For many autistic people, sensory overload is a daily occurrence. Over the course of the day there is a build up of stimulation of the senses. There comes a time in the day (usually mid to late afternoon) where your body gently (or not so gently) warns you that it’s time to stop.
Sensory overload is defined as “when one or more of the body’s senses experiences over-stimulation from the environment.” Autistic people are especially prone to experiencing sensory overload. Sudden noise, lurid colours and bright lights are just a few examples of-
Sorry, I’m having difficulty concentrating because some seagulls on our roof have decided this precise moment would be perfect to squawk and screech at each other.
Where was I? Oh yes, sensory overload. It doesn’t just have to be loud, annoying seagulls. The stress of having to cope with all the senses battling for attention builds up until you experience “overload”.
This can occur anywhere, anytime – all it takes is one trigger, which could be a tone of voice or sudden movement. As a result, autistic people have to be hyper-aware of their surroundings in order to avoid a public meltdown.
My sensory overload manifests itself in a constant headache (3 years straight and counting…) and heavy, dry eyes. I know when I’ve pushed myself too far when I start to feel dizzy and see spots on the ground. Sensory overload can usually be remedied with a gentle evening and a full night’s sleep – I sometimes think of it as like a reset.
I have managed to find some coping mechanisms to deal with the daily sensory overload that comes from my college day and my journey home on the bus and train. I try to re-focus my 5 senses: first, I find a quiet, safe place to calm down. I sit down with my back straight against the back of the chair, or sit on the floor with my back against the wall. I close my eyes and listen to music. I go through phases where certain songs calm me down better than others. It used to be Blur (specifically ‘Charmless Man’) but at the moment it’s ‘Almost There’ from Princess and the Frog.
If you think that someone else is experiencing sensory overload the best way to deal with it is to be direct with them. Personally, it’s too late to ask me questions as I lose my ability to communicate effectively when I’m in distress. I need someone to tell me, rather than ask me, to leave the room or to sit down or to go home.

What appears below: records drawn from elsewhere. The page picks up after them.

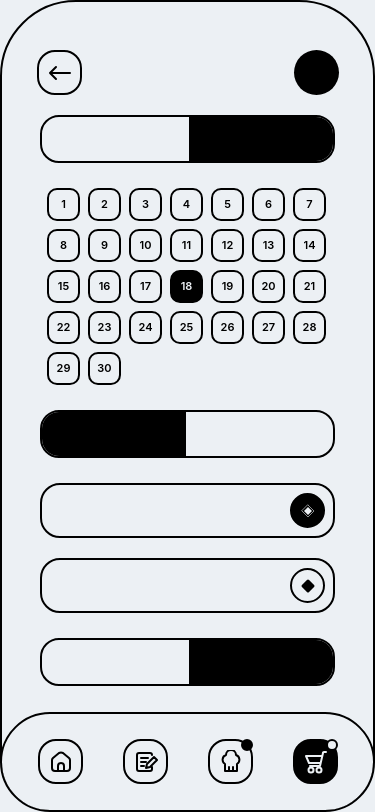
<!DOCTYPE html>
<html lang="en">
<head>
<meta charset="utf-8">
<title>Booking calendar</title>
<style>
:root { --ink: #000; --paper: #ecf0f4; }
* { box-sizing: border-box; margin: 0; padding: 0; }
html, body { width: 375px; height: 812px; overflow: hidden; background: var(--paper); }
body { font-family: Inter, Roboto, sans-serif; color: var(--ink); }
a { color: inherit; text-decoration: none; }
svg { display: block; fill: none; stroke: currentColor; stroke-width: 2; stroke-linecap: round; stroke-linejoin: round; }
.screen { position: relative; width: 375px; height: 812px; border: 2px solid var(--ink); border-radius: 76px 76px 50px 50px; overflow: hidden; }
.header { display: flex; justify-content: space-between; padding: 48px 34px 0 35px; }
.tile { position: relative; display: grid; place-items: center; width: 45px; height: 45px; border: 2px solid var(--ink); border-radius: 18px; }
.tile.active { background: var(--ink); color: var(--paper); }
.avatar { width: 45px; height: 45px; border-radius: 50%; background: var(--ink); }
.content { display: flex; flex-direction: column; padding: 20px 38px 0; }
.toggle { display: flex; width: 295px; height: 48px; border: 2px solid var(--ink); border-radius: 19px; overflow: hidden; }
.toggle.end { justify-content: flex-end; }
.toggle span { width: 144px; background: var(--ink); }
.calendar { display: grid; grid-template-columns: repeat(7, 33px); grid-auto-rows: 33px; gap: 8px; margin: 25px 0 25px 7px; list-style: none; }
.day { display: grid; place-items: center; border: 2px solid var(--ink); border-radius: 10px; font-size: 11px; font-weight: 600; line-height: 1; }
.day.selected { background: var(--ink); color: var(--paper); }
.options { display: grid; gap: 20px; margin: 25px 0; }
.option { display: flex; align-items: center; justify-content: flex-end; width: 295px; height: 55px; padding-right: 8px; border: 2px solid var(--ink); border-radius: 20px; }
.radio { display: grid; place-items: center; width: 35px; height: 35px; border: 2px solid var(--ink); border-radius: 50%; }
.radio.chosen { background: var(--ink); color: var(--paper); }
.tabbar { position: absolute; left: -2px; bottom: -2px; width: 375px; height: 100px; display: flex; justify-content: space-between; padding: 25px 35px 0 36px; border: 2px solid var(--ink); border-radius: 50px; }
.badge { position: absolute; top: -2px; right: -2px; width: 12px; height: 12px; border: 2px solid var(--ink); border-radius: 50%; background: var(--ink); }
.badge.open { background: var(--paper); }
</style>
</head>
<body>
<main class="screen">
  <header class="header">
    <a class="tile" href="#" aria-label="Back">
      <svg width="24" height="16" viewBox="0 0 24 16"><path d="M22 8H2M8 2L2 8l6 6"/></svg>
    </a>
    <a class="avatar" href="#" aria-label="Profile"></a>
  </header>

  <div class="content">
    <div class="toggle end"><span></span></div>

    <ol class="calendar">
      <li class="day">1</li><li class="day">2</li><li class="day">3</li><li class="day">4</li><li class="day">5</li><li class="day">6</li><li class="day">7</li>
      <li class="day">8</li><li class="day">9</li><li class="day">10</li><li class="day">11</li><li class="day">12</li><li class="day">13</li><li class="day">14</li>
      <li class="day">15</li><li class="day">16</li><li class="day">17</li><li class="day selected">18</li><li class="day">19</li><li class="day">20</li><li class="day">21</li>
      <li class="day">22</li><li class="day">23</li><li class="day">24</li><li class="day">25</li><li class="day">26</li><li class="day">27</li><li class="day">28</li>
      <li class="day">29</li><li class="day">30</li>
    </ol>

    <div class="toggle"><span></span></div>

    <div class="options">
      <div class="option">
        <span class="radio chosen">
          <svg width="16" height="16" viewBox="0 0 16 16"><path d="M8 2l6 6-6 6-6-6z" stroke-width="1" opacity=".6"/><path d="M8 4l4 4-4 4-4-4z" fill="currentColor" stroke="none"/></svg>
        </span>
      </div>
      <div class="option">
        <span class="radio">
          <svg width="16" height="16" viewBox="0 0 16 16"><path d="M8 3l5 5-5 5-5-5z" fill="currentColor" stroke-width="3"/></svg>
        </span>
      </div>
    </div>

    <div class="toggle end"><span></span></div>
  </div>

  <nav class="tabbar">
    <a class="tile" href="#" aria-label="Home">
      <svg width="24" height="24" viewBox="0 0 24 24"><path d="M3 10q0-1 1-2l6-5q2-1 4 0l6 5q1 1 1 2v8q0 3-3 3H6q-3 0-3-3z"/><path d="M9 21v-5q0-3 3-3t3 3v5"/></svg>
    </a>
    <a class="tile" href="#" aria-label="Notes">
      <svg width="24" height="24" viewBox="0 0 24 24"><path d="M18 5q0-2-2-2H5Q3 3 3 5v14q0 2 2 2h11q2 0 2-2v-2M7 8h7M7 12h5M7 16h3"/><path d="M13 14l7-7 3 3-7 7-4 1z"/></svg>
    </a>
    <a class="tile" href="#" aria-label="Kitchen">
      <svg width="24" height="24" viewBox="0 0 24 24"><path d="M6 21v-7a5 5 0 0 1 1-9 5 5 0 0 1 10 0 5 5 0 0 1 1 9v7zM10 17v4M14 17v4"/></svg>
      <span class="badge"></span>
    </a>
    <a class="tile active" href="#" aria-label="Cart">
      <svg width="26" height="24" viewBox="0 0 26 24"><path d="M23 2h-2q-1 0-1 1l-3 13H7M19 6H3l3 7h11"/><circle cx="8" cy="20" r="2.5"/><circle cx="16" cy="20" r="2.5"/></svg>
      <span class="badge open"></span>
    </a>
  </nav>
</main>
</body>
</html>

Compassion and directions are best: for example, my English teacher might tell me to leave the classroom for 5 minutes if she sees me struggling in a difficult sensory activity (like watching The Tempest Opera on full volume…). Recognising the signs and identifying the triggers are the best way to deal with sensory overload.
Your Autistic Friend.